Saturday, November 10, 2007
Which means I am immersed in reading Truby story structure and thinking about my new novel and writing parts of it, which oh God, is the best kind of joy. For the first time, the ending of my latest novel came to me right after the first chapter. I had no idea how to get to it, and of course, it changed during the writing, but I wrote it in a fever and it changed the whole way I wrote the novel. This was so exciting that I forced--um, I mean, required--my UCLA students to show me their last chapters of their novel first (their whole novels or 7/8 had to be written to get into the class.) Some grumbling. Probably some people questioning my abilities. But then I got a lot of emails from people who also felt their novelistic world had opened up.
I'm a little unnerved because I can't think of a last chapter for this new novel or even a name for the novel.

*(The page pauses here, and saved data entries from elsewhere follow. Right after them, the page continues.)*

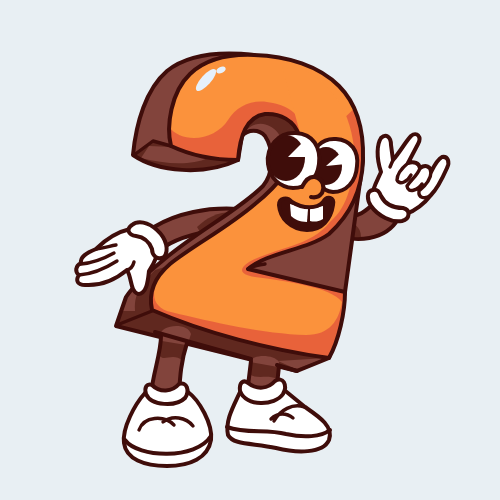
<!DOCTYPE html>
<html lang="en">
<head>
<meta charset="utf-8">
<title>Number two mascot</title>
<style>
:root {
  --sky: #e8eff3;
  --ink: #3f0d0a;
  --orange: #fb923c;
  --ember: #e8623a;
  --cocoa: #82443c;
  --shade: #60281f;
  --white: #ffffff;
  --glint: #e6f0fb;
}
html, body { margin: 0; height: 100%; overflow: hidden; background: var(--sky); }
svg { display: block; width: 500px; height: 500px; }
.line { stroke: var(--ink); stroke-width: 4; stroke-linejoin: round; stroke-linecap: round; }
.fine { stroke-width: 3.4; }
.none { fill: none; }
.orange { fill: var(--orange); }
.ember { fill: var(--ember); }
.cocoa { fill: var(--cocoa); }
.shade { fill: var(--shade); }
.white { fill: var(--white); }
.ink { fill: var(--ink); }
.glint { fill: var(--glint); }
</style>
</head>
<body>
<svg viewBox="0 0 500 500" role="img" aria-label="Smiling orange number two with gloves and shoes, making a rock sign">
  <defs>
    <path id="front-shape" d="M171 146C166 126 171 92 190 74C207 58 229 54 254 55C288 56 319 66 339 86C357 104 364 128 363 160C362 192 350 215 329 234C307 250 268 252 248 269L345 292C345 312 339 340 329 358C270 350 205 333 152 310C148 292 156 276 170 264C194 245 227 228 255 204C275 188 301 160 299 136C295 120 279 113 265 114C246 117 240 136 238 160C214 160 190 155 171 146Z"/>
    <path id="side-shape" d="M254 55C218 51 187 55 167 71C146 89 136 123 133 155C158 172 204 176 238 160L242 136C248 129 259 129 265 136C275 151 273 174 263 186C238 211 197 231 161 262C145 275 134 285 126 297L116 326L297 371L329 358L345 292L363 160Z"/>
    <path id="left-eye-shape" d="M268 164C266 147 278 132 296 133C313 134 321 147 319 164C317 180 307 188 293 188C279 187 270 178 268 164Z"/>
    <path id="right-eye-shape" d="M313 165C311 148 322 138 336 139C351 140 359 151 357 166C356 182 346 192 333 192C321 191 314 180 313 165Z"/>
    <path id="mouth-shape" d="M279 205C279 198 287 196 292 202C303 209 317 209 323 202C327 195 335 197 333 205C331 219 322 230 307 230C290 229 280 218 279 205Z"/>
    <clipPath id="front-clip"><use href="#front-shape"/></clipPath>
    <clipPath id="side-clip"><use href="#side-shape"/></clipPath>
    <clipPath id="left-eye-clip"><use href="#left-eye-shape"/></clipPath>
    <clipPath id="right-eye-clip"><use href="#right-eye-shape"/></clipPath>
    <clipPath id="mouth-clip"><use href="#mouth-shape"/></clipPath>
  </defs>

  <g id="arms">
    <path class="line cocoa" d="M238 209C208 207 177 213 154 227L164 247C181 236 205 231 228 229Z"/>
    <path class="shade" d="M234 212C216 212 207 218 197 227L200 232L228 228Z"/>
    <path class="line cocoa" d="M351 214C354 217 361 215 371 206L398 219C386 240 356 244 331 233Z"/>
    <path class="shade" d="M350 217C353 225 361 226 361 237C351 238 342 236 334 232Z"/>
  </g>

  <g id="number-side">
    <use href="#side-shape" class="cocoa"/>
    <g clip-path="url(#side-clip)">
      <path class="shade" d="M130 156L152 142L171 146L240 160L235 180H130Z"/>
      <path class="cocoa" d="M149 146L171 147C183 153 195 157 208 158C190 166 165 164 141 158Z"/>
      <path class="shade" d="M240 138C252 119 268 121 278 133C287 146 283 171 274 184L300 160L298 124L264 112L246 118Z"/>
      <path class="shade" d="M110 328L121 311L152 311L330 358L297 374Z"/>
      <path class="shade" d="M155 270C139 286 132 298 136 316L153 310C148 293 155 278 168 266Z"/>
      <path class="cocoa" d="M278 361L326 358L296 369Z"/>
    </g>
    <use href="#side-shape" class="line none"/>
    <path class="line none fine" d="M134 155L153 141L171 146M117 325L152 311"/>
  </g>

  <g id="number-front">
    <use href="#front-shape" class="ember"/>
    <g class="orange" clip-path="url(#front-clip)">
      <path d="M168 126C184 146 216 139 228 120C237 105 254 98 273 103C298 108 309 127 307 150C303 177 275 199 251 215L175 273L150 290C162 271 190 257 255 204L363 100L300 40L165 65Z"/>
      <path d="M168 265C149 287 149 307 171 312C212 322 265 334 306 335C330 335 339 320 342 302C331 287 285 281 255 277C240 275 238 269 249 262C277 247 310 247 330 222C349 206 354 179 354 148C350 106 326 73 280 60L302 140C298 177 271 194 250 211Z"/>
    </g>
    <use href="#front-shape" class="line none"/>
    <path class="line none fine" d="M248 269C254 265 259 265 265 264"/>
    <ellipse class="glint" cx="206" cy="80" rx="14" ry="5" transform="rotate(-48 206 80)"/>
    <ellipse class="glint" cx="221" cy="70" rx="5" ry="3" transform="rotate(-25 221 70)"/>
  </g>

  <g id="legs">
    <path class="cocoa" d="M160 336C160 324 188 322 191 334L181 365L179 396H151C154 374 160 354 160 336Z"/>
    <path class="shade" d="M162 341L186 345L183 361C173 352 164 362 160 356Z"/>
    <path class="line none" d="M161 336C161 353 153 373 151 394M187 343C181 361 180 377 179 394"/>
    <path class="cocoa" d="M250 362C252 354 274 354 279 362L276 396H247Z"/>
    <path class="shade" d="M250 362L278 367L277 379C267 374 258 380 249 374Z"/>
    <path class="line none" d="M251 361L247 394M279 366L276 394"/>
    <path class="line none" d="M155 332L190 342L251 359M277 365L297 371"/>
  </g>

  <g id="shoes">
    <path class="line white" d="M145 393C135 404 122 428 124 443C126 459 144 466 167 466C190 466 208 458 211 440C213 424 199 400 188 392Z"/>
    <path class="line none" d="M125 440C138 458 196 460 211 436"/>
    <path class="line none fine" d="M139 430C144 416 164 415 174 425M163 422C172 415 186 417 193 426"/>
    <path class="line white" d="M146 394C144 387 147 383 152 385C160 393 172 392 179 384C187 381 190 391 185 398C176 407 151 406 146 394Z"/>
    <path class="line white" d="M240 392C233 407 225 421 228 435C233 445 253 443 276 448C296 453 323 454 329 440C334 426 318 416 305 407L283 389Z"/>
    <path class="line none" d="M227 427C246 434 266 429 286 434C304 438 321 437 330 430"/>
    <path class="line none fine" d="M274 421C280 410 293 403 304 407M271 419C278 412 287 413 293 418"/>
    <path class="line white" d="M240 391C239 383 243 379 248 383C257 390 268 389 275 381C283 376 288 385 283 394C275 406 246 407 240 391Z"/>
  </g>

  <g id="left-glove">
    <path class="line white" d="M130 229C117 232 105 240 96 249C86 253 80 257 81 263C75 266 75 272 79 275C75 281 78 285 85 285C100 286 115 280 127 270C132 278 130 291 138 294C147 294 148 280 149 271C155 262 159 253 159 244Z"/>
    <path class="line none fine" d="M81 264C93 263 105 258 114 253M79 275C93 274 106 268 117 261M96 249C104 248 110 246 116 245M127 270C131 269 133 266 134 262"/>
    <path class="line white" d="M132 225C138 220 148 222 157 230C167 239 169 251 164 257C157 261 152 255 152 249C149 241 143 237 136 236C128 235 126 229 132 225Z"/>
  </g>

  <g id="right-glove">
    <path class="line white" d="M372 197C372 189 377 181 381 172C376 157 377 144 381 138C386 133 391 137 391 145L393 160C400 152 406 141 411 136C417 131 422 137 418 144L408 163C414 161 419 163 420 168C426 164 431 167 431 172C434 166 438 159 442 157C448 156 450 162 447 168C443 177 438 188 431 195C424 204 414 211 406 214Z"/>
    <path class="line none fine" d="M393 160L390 167M408 163C402 168 397 174 397 180C400 186 408 181 411 175M420 168C418 175 411 180 407 186C408 194 418 190 422 184M431 172C431 179 425 186 419 191C418 198 425 200 431 195"/>
    <path class="line white" d="M373 190C366 191 367 200 371 206C378 216 392 223 402 221C410 219 411 210 403 208C393 208 385 204 381 196C379 191 377 189 373 190Z"/>
  </g>

  <g id="face">
    <use href="#right-eye-shape" class="white"/>
    <g clip-path="url(#right-eye-clip)">
      <ellipse class="ink" cx="326" cy="166" rx="16" ry="19"/>
      <path class="white" d="M326 166L344 150L346 164Z"/>
    </g>
    <use href="#right-eye-shape" class="line none"/>
    <use href="#left-eye-shape" class="white"/>
    <g clip-path="url(#left-eye-clip)">
      <ellipse class="ink" cx="286" cy="158" rx="19" ry="23"/>
      <path class="white" d="M288 157L303 142L309 157Z"/>
    </g>
    <use href="#left-eye-shape" class="line none"/>
    <path class="orange" d="M300 190C305 188 306 178 313 177C322 176 326 187 321 193C317 199 309 199 307 203Z"/>
    <path class="line none" d="M302 187C305 181 309 176 315 177C323 179 325 187 322 193C319 197 315 198 311 197"/>
    <use href="#mouth-shape" class="ink"/>
    <g clip-path="url(#mouth-clip)">
      <path class="white" d="M290 204L308 209L307 222C300 222 294 219 291 216Z"/>
      <path class="white" d="M310 209L323 206L323 219C318 222 314 222 310 221Z"/>
    </g>
    <use href="#mouth-shape" class="line none"/>
  </g>
</svg>
</body>
</html>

Traveling Angels, the name of the novel I just finished, came from this old story about two traveling angels, one of whom keeps saying, "Don't think you know the whole story, because you don't. Things are not what they seem." It also comes from Truby story structure where he talks about traveling angel stories--the stranger who comes into the midst and changes things in unexpected way, but is this stranger good or not? I was tempted to start a name Leavitt's novel contest, but I can't. It has to come from me, me, me. Sigh and alas.
I was going to post Halloween photos of us (Jeff was Allen Ginsberg wearing a Howl t-shirt, carrying ON THE ROAD, a black beret over his long curls and a fake mustache I inked on, Max was a Yankee fan, and I was a sock farm in a pink wig (I spent hours sewing on socks to my jeans and hoody.) But everytime I see myself in the pink wig, I have serious doubts about showing this face to the world again.
Tomorrow is the chocolate show in NYC! Speaking of which BLACK BOOK (chocolate plays an important part) is a fabulous video. Some inconsistencies and I wasn't wild about the framing device, but it's a movie that really explores the moral choices of its characters. The heroine is a Jewish woman during WWII who is in the resistence but falls in love with the leader of the SS--a man she is supposed to seduce to get his secrets and free a lot of people. He's not brutal--the film makes him very human, and everyone is really not whom you think they are.
See you later, alligators.
Friday, November 2, 2007
She's absolutely wonderful and so are her blogs, so I hope everyone will obsessively go there again and again and again.